(Data records)
....................
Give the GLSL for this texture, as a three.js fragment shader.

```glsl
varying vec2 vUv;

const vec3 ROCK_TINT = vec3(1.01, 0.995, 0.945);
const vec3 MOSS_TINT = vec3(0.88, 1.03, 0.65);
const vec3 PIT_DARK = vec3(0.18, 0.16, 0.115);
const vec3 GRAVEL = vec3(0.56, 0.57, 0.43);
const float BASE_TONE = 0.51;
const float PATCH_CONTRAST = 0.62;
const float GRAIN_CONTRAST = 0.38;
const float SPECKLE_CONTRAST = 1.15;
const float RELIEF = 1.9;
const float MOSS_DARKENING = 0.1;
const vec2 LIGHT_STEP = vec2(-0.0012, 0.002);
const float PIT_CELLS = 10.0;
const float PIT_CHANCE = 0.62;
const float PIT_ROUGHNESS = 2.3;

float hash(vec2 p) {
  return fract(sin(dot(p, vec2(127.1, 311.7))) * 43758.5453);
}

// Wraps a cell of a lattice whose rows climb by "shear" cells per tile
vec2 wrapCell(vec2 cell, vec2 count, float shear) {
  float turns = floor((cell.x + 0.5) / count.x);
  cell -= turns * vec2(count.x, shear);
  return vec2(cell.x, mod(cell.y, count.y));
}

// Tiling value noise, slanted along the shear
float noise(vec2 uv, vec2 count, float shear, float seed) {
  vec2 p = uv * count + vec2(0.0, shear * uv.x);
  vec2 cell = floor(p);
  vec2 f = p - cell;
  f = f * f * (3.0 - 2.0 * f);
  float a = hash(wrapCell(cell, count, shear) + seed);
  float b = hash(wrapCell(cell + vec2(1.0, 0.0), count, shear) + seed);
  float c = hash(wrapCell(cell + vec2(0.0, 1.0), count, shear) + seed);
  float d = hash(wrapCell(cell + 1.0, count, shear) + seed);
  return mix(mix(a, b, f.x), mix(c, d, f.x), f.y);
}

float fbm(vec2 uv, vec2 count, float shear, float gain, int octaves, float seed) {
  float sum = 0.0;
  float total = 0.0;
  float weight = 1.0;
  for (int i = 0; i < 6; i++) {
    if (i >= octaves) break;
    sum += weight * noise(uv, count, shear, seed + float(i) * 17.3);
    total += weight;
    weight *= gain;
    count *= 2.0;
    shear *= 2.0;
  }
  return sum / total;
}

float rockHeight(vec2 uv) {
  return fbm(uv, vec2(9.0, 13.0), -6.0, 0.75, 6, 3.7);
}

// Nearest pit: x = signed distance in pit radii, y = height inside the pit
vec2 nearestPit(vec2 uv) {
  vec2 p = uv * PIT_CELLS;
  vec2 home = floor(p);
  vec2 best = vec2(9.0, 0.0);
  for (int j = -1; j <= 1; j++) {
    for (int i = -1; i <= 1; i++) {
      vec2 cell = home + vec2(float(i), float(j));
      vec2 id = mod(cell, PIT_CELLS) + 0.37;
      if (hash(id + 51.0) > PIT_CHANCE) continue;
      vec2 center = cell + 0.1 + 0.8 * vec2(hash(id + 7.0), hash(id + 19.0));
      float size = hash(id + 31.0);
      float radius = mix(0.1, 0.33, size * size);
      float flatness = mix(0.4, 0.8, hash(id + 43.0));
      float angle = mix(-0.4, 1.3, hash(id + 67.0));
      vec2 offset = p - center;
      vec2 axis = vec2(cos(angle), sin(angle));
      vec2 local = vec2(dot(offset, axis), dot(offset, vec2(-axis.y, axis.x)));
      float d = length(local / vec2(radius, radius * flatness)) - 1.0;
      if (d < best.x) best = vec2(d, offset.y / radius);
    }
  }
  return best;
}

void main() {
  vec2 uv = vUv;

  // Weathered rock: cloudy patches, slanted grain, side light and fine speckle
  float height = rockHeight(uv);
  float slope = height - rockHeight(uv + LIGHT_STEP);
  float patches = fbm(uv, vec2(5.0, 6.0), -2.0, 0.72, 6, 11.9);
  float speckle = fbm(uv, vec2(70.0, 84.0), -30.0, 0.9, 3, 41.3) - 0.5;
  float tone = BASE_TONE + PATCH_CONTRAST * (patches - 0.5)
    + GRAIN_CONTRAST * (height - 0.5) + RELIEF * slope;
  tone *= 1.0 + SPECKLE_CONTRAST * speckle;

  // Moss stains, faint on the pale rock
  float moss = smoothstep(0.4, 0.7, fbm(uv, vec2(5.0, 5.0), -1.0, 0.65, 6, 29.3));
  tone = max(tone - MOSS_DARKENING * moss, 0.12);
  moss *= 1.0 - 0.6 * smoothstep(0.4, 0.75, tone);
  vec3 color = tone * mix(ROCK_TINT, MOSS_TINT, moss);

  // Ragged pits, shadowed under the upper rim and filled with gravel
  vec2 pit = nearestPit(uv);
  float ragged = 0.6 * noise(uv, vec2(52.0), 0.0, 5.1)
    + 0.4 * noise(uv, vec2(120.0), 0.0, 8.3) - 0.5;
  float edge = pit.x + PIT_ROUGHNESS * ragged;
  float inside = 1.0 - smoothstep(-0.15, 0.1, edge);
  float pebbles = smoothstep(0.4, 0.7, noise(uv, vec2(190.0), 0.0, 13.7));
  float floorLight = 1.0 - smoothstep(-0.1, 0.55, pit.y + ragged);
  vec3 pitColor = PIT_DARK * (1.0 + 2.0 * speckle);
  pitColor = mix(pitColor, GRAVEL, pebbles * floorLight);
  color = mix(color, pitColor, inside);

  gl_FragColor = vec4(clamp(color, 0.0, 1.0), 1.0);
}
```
....................
* Your task
Repeat the data precisely, reproducing every entry.

* Answer to this task
Give the GLSL for this texture, as a three.js fragment shader.

```glsl
varying vec2 vUv;

const vec3 ROCK_TINT = vec3(1.01, 0.995, 0.945);
const vec3 MOSS_TINT = vec3(0.88, 1.03, 0.65);
const vec3 PIT_DARK = vec3(0.18, 0.16, 0.115);
const vec3 GRAVEL = vec3(0.56, 0.57, 0.43);
const float BASE_TONE = 0.51;
const float PATCH_CONTRAST = 0.62;
const float GRAIN_CONTRAST = 0.38;
const float SPECKLE_CONTRAST = 1.15;
const float RELIEF = 1.9;
const float MOSS_DARKENING = 0.1;
const vec2 LIGHT_STEP = vec2(-0.0012, 0.002);
const float PIT_CELLS = 10.0;
const float PIT_CHANCE = 0.62;
const float PIT_ROUGHNESS = 2.3;

float hash(vec2 p) {
  return fract(sin(dot(p, vec2(127.1, 311.7))) * 43758.5453);
}

// Wraps a cell of a lattice whose rows climb by "shear" cells per tile
vec2 wrapCell(vec2 cell, vec2 count, float shear) {
  float turns = floor((cell.x + 0.5) / count.x);
  cell -= turns * vec2(count.x, shear);
  return vec2(cell.x, mod(cell.y, count.y));
}

// Tiling value noise, slanted along the shear
float noise(vec2 uv, vec2 count, float shear, float seed) {
  vec2 p = uv * count + vec2(0.0, shear * uv.x);
  vec2 cell = floor(p);
  vec2 f = p - cell;
  f = f * f * (3.0 - 2.0 * f);
  float a = hash(wrapCell(cell, count, shear) + seed);
  float b = hash(wrapCell(cell + vec2(1.0, 0.0), count, shear) + seed);
  float c = hash(wrapCell(cell + vec2(0.0, 1.0), count, shear) + seed);
  float d = hash(wrapCell(cell + 1.0, count, shear) + seed);
  return mix(mix(a, b, f.x), mix(c, d, f.x), f.y);
}

float fbm(vec2 uv, vec2 count, float shear, float gain, int octaves, float seed) {
  float sum = 0.0;
  float total = 0.0;
  float weight = 1.0;
  for (int i = 0; i < 6; i++) {
    if (i >= octaves) break;
    sum += weight * noise(uv, count, shear, seed + float(i) * 17.3);
    total += weight;
    weight *= gain;
    count *= 2.0;
    shear *= 2.0;
  }
  return sum / total;
}

float rockHeight(vec2 uv) {
  return fbm(uv, vec2(9.0, 13.0), -6.0, 0.75, 6, 3.7);
}

// Nearest pit: x = signed distance in pit radii, y = height inside the pit
vec2 nearestPit(vec2 uv) {
  vec2 p = uv * PIT_CELLS;
  vec2 home = floor(p);
  vec2 best = vec2(9.0, 0.0);
  for (int j = -1; j <= 1; j++) {
    for (int i = -1; i <= 1; i++) {
      vec2 cell = home + vec2(float(i), float(j));
      vec2 id = mod(cell, PIT_CELLS) + 0.37;
      if (hash(id + 51.0) > PIT_CHANCE) continue;
      vec2 center = cell + 0.1 + 0.8 * vec2(hash(id + 7.0), hash(id + 19.0));
      float size = hash(id + 31.0);
      float radius = mix(0.1, 0.33, size * size);
      float flatness = mix(0.4, 0.8, hash(id + 43.0));
      float angle = mix(-0.4, 1.3, hash(id + 67.0));
      vec2 offset = p - center;
      vec2 axis = vec2(cos(angle), sin(angle));
      vec2 local = vec2(dot(offset, axis), dot(offset, vec2(-axis.y, axis.x)));
      float d = length(local / vec2(radius, radius * flatness)) - 1.0;
      if (d < best.x) best = vec2(d, offset.y / radius);
    }
  }
  return best;
}

void main() {
  vec2 uv = vUv;

  // Weathered rock: cloudy patches, slanted grain, side light and fine speckle
  float height = rockHeight(uv);
  float slope = height - rockHeight(uv + LIGHT_STEP);
  float patches = fbm(uv, vec2(5.0, 6.0), -2.0, 0.72, 6, 11.9);
  float speckle = fbm(uv, vec2(70.0, 84.0), -30.0, 0.9, 3, 41.3) - 0.5;
  float tone = BASE_TONE + PATCH_CONTRAST * (patches - 0.5)
    + GRAIN_CONTRAST * (height - 0.5) + RELIEF * slope;
  tone *= 1.0 + SPECKLE_CONTRAST * speckle;

  // Moss stains, faint on the pale rock
  float moss = smoothstep(0.4, 0.7, fbm(uv, vec2(5.0, 5.0), -1.0, 0.65, 6, 29.3));
  tone = max(tone - MOSS_DARKENING * moss, 0.12);
  moss *= 1.0 - 0.6 * smoothstep(0.4, 0.75, tone);
  vec3 color = tone * mix(ROCK_TINT, MOSS_TINT, moss);

  // Ragged pits, shadowed under the upper rim and filled with gravel
  vec2 pit = nearestPit(uv);
  float ragged = 0.6 * noise(uv, vec2(52.0), 0.0, 5.1)
    + 0.4 * noise(uv, vec2(120.0), 0.0, 8.3) - 0.5;
  float edge = pit.x + PIT_ROUGHNESS * ragged;
  float inside = 1.0 - smoothstep(-0.15, 0.1, edge);
  float pebbles = smoothstep(0.4, 0.7, noise(uv, vec2(190.0), 0.0, 13.7));
  float floorLight = 1.0 - smoothstep(-0.1, 0.55, pit.y + ragged);
  vec3 pitColor = PIT_DARK * (1.0 + 2.0 * speckle);
  pitColor = mix(pitColor, GRAVEL, pebbles * floorLight);
  color = mix(color, pitColor, inside);

  gl_FragColor = vec4(clamp(color, 0.0, 1.0), 1.0);
}
```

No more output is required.